WASHINGTON, D.C. –U.S. Sen. Sherrod Brown (D-OH) announced that the Federal Communications Commission (FCC) is planning to reconsider the Sports Blackout Rule, a 1970s-era regulation that allows sports leagues, like the NFL, to black out broadcasts of a local sports game when the game does not sell out. At the urging of Sen. Brown, the FCC will release a petition urging the agency to open the Sports Blackout Rule for public feedback, the first step in repealing the regulation.

“We are one step closer to ending the blackout rule. Today, the FCC announced that it would begin taking public comment on the blackout rule, an outdated rule which is unfair to the teams, the fans, and especially the taxpayers,” Brown said. “Although the Bengals season ended last week, I’ll keep fighting to repeal the blackout rule.”

Six of the Bengals eight home games this season were blacked out. In 2010, the NFL blacked out 26 games, up from 22 games in 2009 and 9 games in 2008.

Last month, the NFL signed a nine-year television contract extension that will boost league revenue by about 60 percent through 2022. In response to the record contract, Brown called on the National Football League (NFL) to end its failed policy.
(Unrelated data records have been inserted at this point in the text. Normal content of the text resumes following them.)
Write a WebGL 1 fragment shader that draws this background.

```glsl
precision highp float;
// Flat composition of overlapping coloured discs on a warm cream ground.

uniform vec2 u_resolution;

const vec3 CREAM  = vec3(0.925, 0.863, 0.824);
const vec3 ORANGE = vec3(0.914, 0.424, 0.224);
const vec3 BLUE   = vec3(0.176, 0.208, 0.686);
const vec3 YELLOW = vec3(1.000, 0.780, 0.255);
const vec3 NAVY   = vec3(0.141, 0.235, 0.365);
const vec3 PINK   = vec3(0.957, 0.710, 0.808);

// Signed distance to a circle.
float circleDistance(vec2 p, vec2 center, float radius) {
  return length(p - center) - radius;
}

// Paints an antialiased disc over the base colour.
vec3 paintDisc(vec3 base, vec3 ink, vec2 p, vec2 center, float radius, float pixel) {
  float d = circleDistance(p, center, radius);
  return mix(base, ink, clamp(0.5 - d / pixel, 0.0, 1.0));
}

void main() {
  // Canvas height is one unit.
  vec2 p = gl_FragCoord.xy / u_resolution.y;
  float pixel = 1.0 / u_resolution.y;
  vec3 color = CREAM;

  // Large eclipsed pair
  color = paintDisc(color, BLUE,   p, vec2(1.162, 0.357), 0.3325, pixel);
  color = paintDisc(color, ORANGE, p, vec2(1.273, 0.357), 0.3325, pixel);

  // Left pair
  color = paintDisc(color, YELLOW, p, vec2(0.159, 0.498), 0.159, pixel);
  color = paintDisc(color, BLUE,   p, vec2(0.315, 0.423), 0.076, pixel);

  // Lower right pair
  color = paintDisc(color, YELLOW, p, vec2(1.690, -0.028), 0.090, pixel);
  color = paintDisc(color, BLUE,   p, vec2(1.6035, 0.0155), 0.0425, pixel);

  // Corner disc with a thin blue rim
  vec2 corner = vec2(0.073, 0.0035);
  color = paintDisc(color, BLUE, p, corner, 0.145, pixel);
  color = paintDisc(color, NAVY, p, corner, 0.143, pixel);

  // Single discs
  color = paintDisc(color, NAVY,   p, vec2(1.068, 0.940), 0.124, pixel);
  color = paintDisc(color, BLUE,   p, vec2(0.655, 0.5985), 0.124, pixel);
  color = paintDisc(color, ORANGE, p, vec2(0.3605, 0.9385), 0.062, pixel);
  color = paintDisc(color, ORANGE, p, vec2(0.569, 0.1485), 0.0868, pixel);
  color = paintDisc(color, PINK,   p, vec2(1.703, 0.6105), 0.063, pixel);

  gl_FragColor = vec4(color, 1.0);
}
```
Brown also urged NFL Commissioner Roger Goodell to reexamine the league's blackout policies and asked him to consider working Ohioans that are unable to attend games in person.

The full letter to the FCC is below.

The Honorable Julius Genachowski
Chairman of the Federal Communications Commission
Washington, DC 20554

Dear Mr. Genachowski:

This holiday weekend, the Cincinnati Bengals and Cleveland Browns will play against one another in a highly anticipated rivalry game. Countless Ohioans are eagerly planning to gather with family and friends to watch this game, but will be deprived of the chance to watch the Bengals and the Browns on local television due to the Federal Communications Commission’s (FCC) sports blackout rule. The FCC’s blackout policies permit broadcasters to black out home games that are not sold out within 72 hours of the game in local television markets. Due to this rule, only one home game has been televised in Cincinnati and Dayton this entire season, despite the fact that the Bengals play in a stadium that cost Ohio taxpayers over $450 million.

While I understand that the blackout rule was designed to help sell tickets, I believe that this rule should be reexamined. During these difficult times, families are struggling to make ends meet.  The average cost of a ticket to an NFL game is nearly ten times the hourly minimum wage. As a result, attending any NFL game is simply cost prohibitive for many Ohioans.  This problem will likely become worse as ticket costs increase.

Given these considerations, I urge you to allow public comment on the pending petition to end this rule. Our state’s NFL teams have long served as a source of pride for many Ohioans, and I am deeply troubled that too many Ohioans will not be able to watch and root for their teams on local television. I ask you to revisit this rule and to allow the Americans who have been prevented from watching their teams play, the opportunity to publicly comment on the sports blackout rule.

Thank you for your attention to this matter. I look forward to your response.